    Reply
  • icsta
    I think this has a huge potential "cool" factor, especially if it leads to the creation of a new form factor for graphics cards. No, you won't get a power-hungry flagship anywhere near the necessary size (any time soon), but something with the power of a GTX750Ti seems reasonable. This new size could also be used in laptops, bringing upgrade options where they have never existed before.

    I would think with the smaller manufacturing process coming out soon they could possibly fit a near-flagship card into one of these. The main focus lately has been performance/watt instead of performance at any cost. It is quite possible that one of the newer GPUs coming out using HBM2 and a 14/16nm architecture could fit quite nicely in one of these while keeping the power usage and heat output low. Of course, this is in my opinion.
    Reply
  • Onus
    That would be outstanding indeed, but I thought overly optimistic, at least for now.
    Reply
  • Gurbo
    I think this has a huge potential "cool" factor, especially if it leads to the creation of a new form factor for graphics cards. No, you won't get a power-hungry flagship anywhere near the necessary size (any time soon), but something with the power of a GTX750Ti seems reasonable. This new size could also be used in laptops, bringing upgrade options where they have never existed before.

    I would think with the smaller manufacturing process coming out soon they could possibly fit a near-flagship card into one of these. The main focus lately has been performance/watt instead of performance at any cost. It is quite possible that one of the newer GPUs coming out using HBM2 and a 14/16nm architecture could fit quite nicely in one of these while keeping the power usage and heat output low. Of course, this is in my opinion.
    Your comment reminded me of the article about the new Radeon that was shown. Really early model, with not even every feature enabled, playing a game at 1080@60hz while pulling an estimated 35-45W from the wall. I don't know if your comment about HBM was about the raw power you could pack in there or if there's a power consumption fact I'm unaware of, but it was inferred that that model in the demo was using GDDR5.
    I could see this happening on the next gen or two, and I'm glad to see this kind of things, that little brick looks really nice.
    Reply
  • DrakeFS
    I still like the Intel NUCs better (looks wise) but something that small with a socket... has garnered my attention. However, I have only seen mGPUs listed with STX builds so far.

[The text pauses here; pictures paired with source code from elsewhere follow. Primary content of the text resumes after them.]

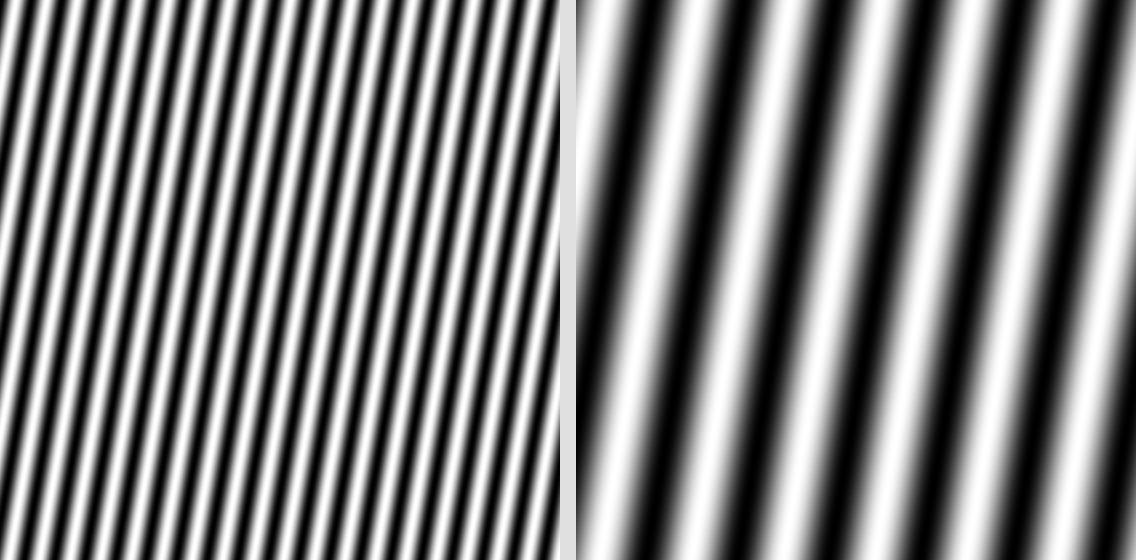
Left, the full canvas; right, a detail of the centre.
This pattern is drawn by a Shadertoy shader. Its source:

```glsl
// Slanted black and white stripes with a soft sine profile.

const float STRIPE_FREQUENCY = 18.63;  // stripes per canvas height, across the stripes
const float TILT_DEGREES = 10.0;       // lean to the right of vertical
const float DARK_OFFSET = 0.0434;      // x of the first dark centre on the lower edge
const vec3 DARK_COLOR = vec3(0.0);
const vec3 LIGHT_COLOR = vec3(1.0);

const float TAU = 6.2831853;

// Smooth wave along the stripe normal: 0 at dark centres, 1 at light centres.
float stripeWave(vec2 p) {
    float tilt = radians(TILT_DEGREES);
    vec2 normal = vec2(cos(tilt), -sin(tilt));
    float cycles = STRIPE_FREQUENCY * dot(p - vec2(DARK_OFFSET, 0.0), normal);
    return 0.5 - 0.5 * cos(TAU * cycles);
}

void mainImage(out vec4 fragColor, in vec2 fragCoord) {
    vec2 p = fragCoord / iResolution.y;
    fragColor = vec4(mix(DARK_COLOR, LIGHT_COLOR, stripeWave(p)), 1.0);
}
```
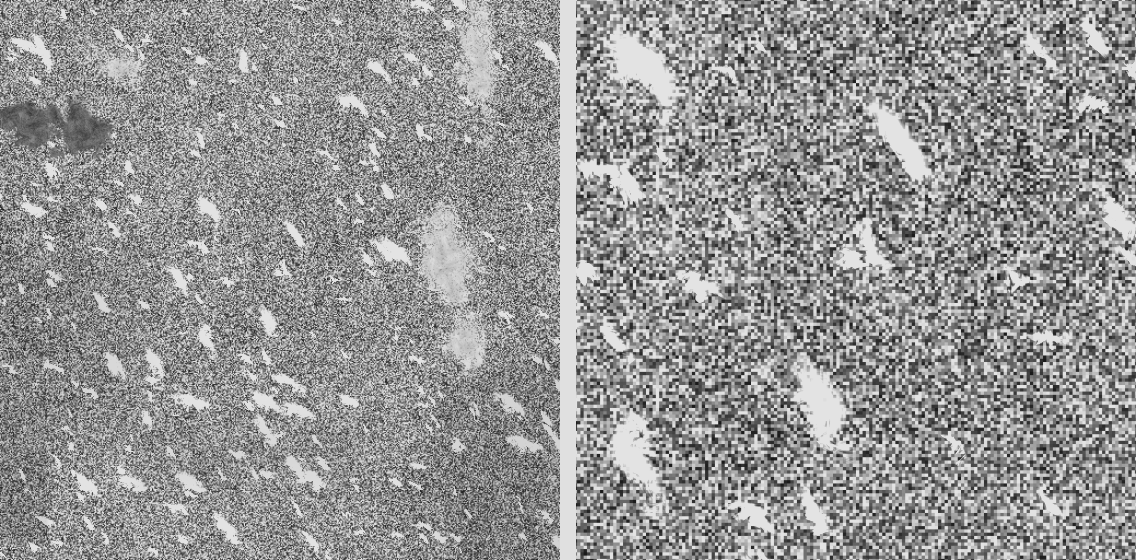
Left: the whole. Right: its middle third, enlarged.
Give the GLSL for this texture, as a Shadertoy shader.

```glsl
// Weathered grey surface: fine mixed-grey grain broken by small pale slivers, worn patches and a dark stain.

const float GRAINS = 512.0;   // grains across the canvas height
const float INK = 0.10;
const float PAPER = 0.89;
const float WORN = 0.76;
const float STAIN = 0.34;
const float GRAIN_SOFTNESS = 0.42;

float hash(vec2 p) {
    vec3 q = fract(vec3(p.xyx) * vec3(0.1031, 0.1030, 0.0973));
    q += dot(q, q.yzx + 33.33);
    return fract((q.x + q.y) * q.z);
}

vec2 turn(vec2 p, float angle) {
    float c = cos(angle), s = sin(angle);
    return vec2(c * p.x + s * p.y, c * p.y - s * p.x);
}

// Warped, layered sines, roughly -1 to 1
float layeredSines(vec2 p) {
    float sum = 0.0, amount = 0.55;
    for (int i = 0; i < 5; i++) {
        p = turn(p, 1.1) * 1.75 + 2.3;
        p += 0.7 * sin(p.yx);
        sum += amount * sin(p.x) * cos(p.y);
        amount *= 0.68;
    }
    return sum;
}

// Soft ellipse: 1 at the centre, 0 on the rim, negative outside
float ellipse(vec2 p, vec2 centre, vec2 radius, float angle) {
    return 1.0 - length(turn(p - centre, angle) / radius);
}

float softBox(vec2 p, vec2 centre, vec2 halfSize, float blur) {
    vec2 d = abs(p - centre) - halfSize;
    return 1.0 - smoothstep(-blur, blur, max(d.x, d.y));
}

// Cellular scatter of slanted slivers, with their strongest coverage
float flakes(vec2 p, float cells, float chance, float seed) {
    vec2 q = p * cells, home = floor(q);
    float best = -1.0;
    for (int y = -1; y <= 1; y++)
    for (int x = -1; x <= 1; x++) {
        vec2 cell = home + vec2(x, y);
        vec2 key = cell + seed;
        if (hash(key) > chance) continue;
        vec2 centre = cell + vec2(hash(key + 17.0), hash(key + 41.0));
        float size = mix(0.35, 0.9, hash(key + 59.0));
        float angle = -mix(0.3, 1.15, hash(key + 83.0));
        best = max(best, ellipse(q, centre, size * vec2(0.8, 0.25), angle));
    }
    return best;
}

// One grain: a grey between ink and paper, set by the local share of ink
float grain(vec2 cell, float inkShare) {
    float level = mix(hash(cell), hash(floor(cell * 0.5) + 71.0), 0.15);
    return clamp((level - inkShare) / (2.0 * GRAIN_SOFTNESS) + 0.5, 0.0, 1.0);
}

// Grains on a grid, with edges smoothed over one pixel
float grainField(vec2 p, float inkShare, float pixel) {
    vec2 q = p * GRAINS - 0.5;
    vec2 cell = floor(q);
    vec2 f = clamp((fract(q) - 0.5) / max(pixel * GRAINS, 0.05) + 0.5, 0.0, 1.0);
    float low = mix(grain(cell, inkShare), grain(cell + vec2(1, 0), inkShare), f.x);
    float high = mix(grain(cell + vec2(0, 1), inkShare), grain(cell + vec2(1, 1), inkShare), f.x);
    return mix(low, high, f.y);
}

void mainImage(out vec4 fragColor, in vec2 fragCoord) {
    vec2 uv = fragCoord / iResolution.y;
    float pixel = 1.0 / iResolution.y;

    float broad = layeredSines(uv * 3.5);
    float ragged = layeredSines(uv * 24.0 + 5.0);
    float mottle = layeredSines(uv * 70.0 + 9.0);
    vec2 bent = uv + 0.007 * vec2(ragged, mottle);

    // Denser, duller zones along the bottom and left
    float dense = softBox(uv, vec2(0.04, 0.16), vec2(0.045, 0.13), 0.004);
    dense = max(dense, 0.7 * softBox(bent, vec2(0.12, 0.38), vec2(0.14, 0.17), 0.05));
    dense = max(dense, 0.7 * softBox(bent, vec2(0.45, 0.19), vec2(0.2, 0.06), 0.05));
    dense = max(dense, smoothstep(0.04, -0.06, bent.y - 0.37 * bent.x - 0.03) * smoothstep(0.68, 0.86, bent.x));

    // Worn patches on the right and at the upper left
    float worn = ellipse(bent, vec2(0.855, 0.89), vec2(0.035, 0.13), 0.1);
    worn = max(worn, ellipse(bent, vec2(0.80, 0.53), vec2(0.06, 0.11), 0.25));
    worn = max(worn, ellipse(bent, vec2(0.83, 0.38), vec2(0.045, 0.05), 0.0));
    worn = max(worn, ellipse(bent, vec2(0.20, 0.89), vec2(0.10, 0.05), -0.6) - 0.35);
    worn = smoothstep(-0.1, 0.75, worn + 0.5 * ragged + 0.2 * mottle);

    // Slanted pale slivers in two sizes
    float flake = max(flakes(bent, 20.0, 0.13, 3.0), flakes(bent, 42.0, 0.11, 120.0));
    flake = smoothstep(-0.15, 0.5, flake + 0.3 * mottle);

    // Grain, thinned out where the surface is pale
    float inkShare = 0.42 + 0.05 * broad + 0.05 * ragged + 0.05 * dense;
    inkShare -= 0.8 * max(flake, 0.8 * worn);
    float light = mix(PAPER, WORN + 0.1 * mottle, 0.8 * worn) - 0.06 * dense;
    float tone = mix(INK + 0.04 * dense, light, grainField(uv, inkShare, pixel));

    // Mottled dark stain in two ragged lobes
    float stain = max(ellipse(bent, vec2(0.045, 0.775), vec2(0.06, 0.035), -0.1),
                      ellipse(bent, vec2(0.135, 0.77), vec2(0.06, 0.05), -0.5));
    stain = smoothstep(-0.1, 0.3, stain + 0.45 * ragged + 0.2 * mottle);
    tone = mix(tone, STAIN + 0.14 * mottle, 0.85 * stain);

    fragColor = vec4(vec3(clamp(tone, 0.0, 1.0)), 1.0);
}
```
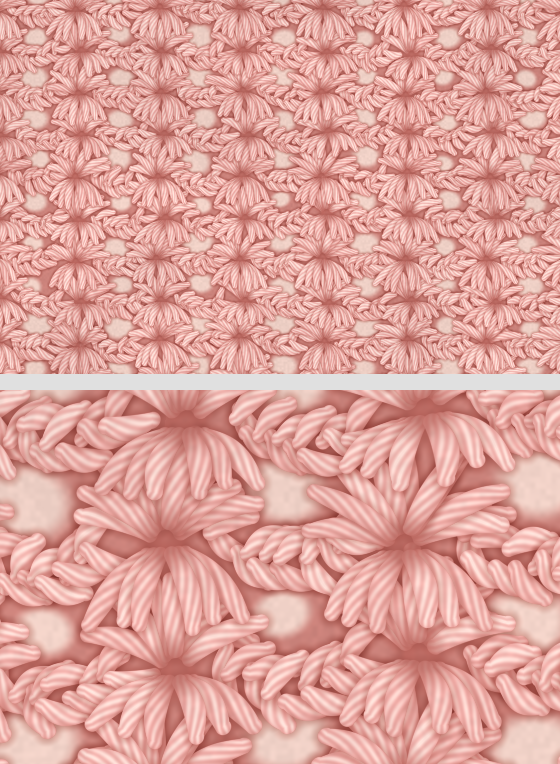
Top: the whole. Bottom: its middle third, enlarged.
Write a Shadertoy shader that draws this texture.

```glsl
// Pink crochet shell stitch: columns of yarn fans joined by sagging chains,
// with pale openings between them. Every stitch is a tapered, twisted strand
// painted over the earlier ones, row by row from the bottom up.

#define ROW_PITCH 0.1107            // row spacing, in canvas heights
#define COLUMN_PITCH 1.99           // column spacing, in rows
#define ORIGIN vec2(0.205, 0.092)   // centre of the first fan
#define STRAND_RADIUS 0.094
#define PLY_TWIST 5.2               // ply turns per row along a strand
#define WOBBLE 0.11                 // irregularity of the stitches
#define CHAIN_LEAVES 14
#define CHAIN_SAG 0.34
#define OPENING_SIZE vec2(0.31, 0.25)
#define NARROW_SHIFT 0.12           // sideways offset of every second row

const float TAU = 6.2831853;
const vec3 YARN_DEEP = vec3(0.69, 0.37, 0.34);
const vec3 YARN_DARK = vec3(0.81, 0.52, 0.49);
const vec3 YARN_MID = vec3(0.92, 0.67, 0.65);
const vec3 YARN_LIGHT = vec3(0.99, 0.87, 0.84);
const vec3 BACKING = vec3(0.93, 0.81, 0.77);
const vec3 HOLLOW = vec3(0.72, 0.40, 0.37);
const vec3 SHADOW = vec3(0.87, 0.74, 0.72);

float pixelSize;   // one pixel, in rows

float hash(vec2 p) {
    vec3 q = fract(vec3(p.xyx) * 0.1031);
    q += dot(q, q.yzx + 33.33);
    return fract((q.x + q.y) * q.z);
}

vec2 jitter(vec2 p) {
    return vec2(hash(p + 17.3), hash(p + 61.7)) - 0.5;
}

float noise(vec2 p) {
    vec2 i = floor(p), f = fract(p);
    f = f * f * (3.0 - 2.0 * f);
    return mix(mix(hash(i), hash(i + vec2(1, 0)), f.x),
               mix(hash(i + vec2(0, 1)), hash(i + 1.0), f.x), f.y);
}

vec3 yarnColor(float shade) {
    vec3 c = mix(YARN_DEEP, YARN_DARK, clamp(shade * 3.0, 0.0, 1.0));
    c = mix(c, YARN_MID, clamp(shade * 3.0 - 1.0, 0.0, 1.0));
    return mix(c, YARN_LIGHT, clamp(shade * 3.0 - 2.0, 0.0, 1.0));
}

// Paints a twisted strand from a to b, bowed sideways by bend.
void strand(inout vec3 col, vec2 p, vec2 a, vec2 b, float bend, float seed) {
    float len = length(b - a);
    vec2 dir = (b - a) / len, side = vec2(-dir.y, dir.x);
    float along = dot(p - a, dir);
    float t = clamp(along / len, 0.0, 1.0);
    float across = dot(p - a, side) - bend * 4.0 * t * (1.0 - t);
    float d = length(vec2(along - t * len, across));
    if (d > STRAND_RADIUS * 2.0) return;

    float radius = STRAND_RADIUS * (0.6 + 0.4 * sin(2.7 * t + 0.2));
    float u = across / radius;
    float dome = sqrt(max(0.0, 1.0 - d * d / (radius * radius)));
    float ply = sin(TAU * (along * PLY_TWIST + u * 1.2 + seed));
    float lit = u * dot(side, vec2(-0.5, 0.86));
    float shade = 0.46 + 0.37 * dome + 0.10 * lit
                + 0.15 * ply * (0.4 + 0.6 * dome) + 0.14 * (seed - 0.5);

    col *= mix(SHADOW, vec3(1), smoothstep(-0.02, 0.075, d - radius));
    col = mix(col, yarnColor(shade), smoothstep(pixelSize, -pixelSize, (d - radius) * 1.4));
}

// Two rows of slanted leaves, hung as a garland to the next column.
void chain(inout vec3 col, vec2 p, vec2 id) {
    float tilt = 0.3 * (hash(id + 5.1) - 0.5);
    for (int i = 0; i < CHAIN_LEAVES; i++) {
        vec2 key = id * 31.0 + float(i) * 1.7;
        float upper = i % 2 == 0 ? 1.0 : -1.0;
        float s = 2.0 * (float(i) + 0.5) / float(CHAIN_LEAVES) - 1.0;
        float sag = CHAIN_SAG * s * s + tilt * s * 0.5 - 0.21;
        vec2 mid = vec2(COLUMN_PITCH * 0.5 + s * 0.64, sag + 0.11 * upper);
        mid += jitter(key) * WOBBLE;
        float angle = upper * 0.6 + 0.5 * s + 1.0 * (hash(key + 3.0) - 0.5);
        vec2 reach = 0.18 * vec2(cos(angle), sin(angle));
        strand(col, p, mid - reach, mid + reach, 0.04 * upper, hash(key));
    }
}

// Petals rising from a shared base, and legs dropping to the row below.
void fan(inout vec3 col, vec2 p, vec2 id, bool wide) {
    int count = wide ? 9 : 7;
    float spread = wide ? 1.35 : 1.1;
    for (int i = 0; i < 6; i++) {
        vec2 key = id * 41.0 + float(i) * 3.1;
        float s = i % 2 == 0 ? -1.0 : 1.0;
        float outer = 0.62 - 0.22 * float(i / 2);
        float drop = wide ? 0.74 : 0.62;
        vec2 foot = vec2(s * outer, 0.2 * outer - drop) + jitter(key) * WOBBLE;
        strand(col, p, vec2(s * outer * 0.25, -0.13), foot, 0.05 * s, hash(key));
    }
    for (int i = 0; i < count; i++) {
        int k = (i * 4) % count;   // interleaved so that neighbours overlap
        vec2 key = id * 23.0 + float(k) * 2.3;
        float s = 2.0 * float(k) / float(count - 1) - 1.0;
        float angle = s * spread + 0.22 * (hash(key + 9.0) - 0.5);
        vec2 dir = vec2(sin(angle), cos(angle));
        vec2 tip = dir * (0.76 + 0.16 * (hash(key + 4.0) - 0.5)) + jitter(key) * WOBBLE;
        strand(col, p, dir * 0.13, tip, 0.06 * s, hash(key));
    }
}

void mainImage(out vec4 fragColor, in vec2 fragCoord) {
    pixelSize = 1.0 / (iResolution.y * ROW_PITCH);
    vec2 q = (fragCoord / iResolution.y - ORIGIN) / ROW_PITCH;
    q += WOBBLE * (vec2(noise(q * 0.9), noise(q * 0.9 + 40.0)) - 0.5) * 1.3;
    vec2 base = vec2(floor(q.x / COLUMN_PITCH), floor(q.y + 0.5));

    // Shaded yarn behind the stitches, opened up by soft pale gaps.
    vec3 col = YARN_DARK * 0.97;
    for (int j = -1; j <= 1; j++) {
        vec2 id = base + vec2(0, j);
        vec2 gap = q - vec2((id.x + 0.5) * COLUMN_PITCH, id.y + 0.32) - jitter(id) * 0.16;
        float r = length(gap / (OPENING_SIZE * (0.75 + 0.45 * hash(id + 2.0))));
        col = mix(col, BACKING, smoothstep(1.25, 0.65, r));
    }

    // Stitches, then the hollow at the base of each fan.
    for (int j = -1; j <= 1; j++) {
        for (int i = 0; i <= 1; i++) {
            vec2 id = base + vec2(i, j);
            bool wide = mod(id.y, 2.0) < 0.5;
            vec2 p = q - vec2(id.x * COLUMN_PITCH, id.y) - jitter(id + 8.0) * WOBBLE;
            p.x -= wide ? 0.0 : NARROW_SHIFT;
            if (i == 0) chain(col, p, id);
            fan(col, p, id, wide);
            float hollow = length(p * vec2(1.0, 0.8) + vec2(0, 0.02));
            col = mix(col, HOLLOW, 0.8 * smoothstep(0.3, 0.06, hollow));
        }
    }
    col *= 1.0 + 0.05 * (noise(q * 22.0) - 0.5) + 0.05 * (noise(q * 0.6) - 0.5);
    fragColor = vec4(clamp(col, 0.0, 1.0), 1.0);
}
```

    Reply
  • PDXDewd
    I thought I saw an ECS board in an SFX form factor and it had the standard 19-20V looking plugin for the power brick just like the thin mini ITX. Seems like the best way to go for space and cable simplification as long as you don't need sata power connections. I love the idea of coupling this with a 750Ti.
    Reply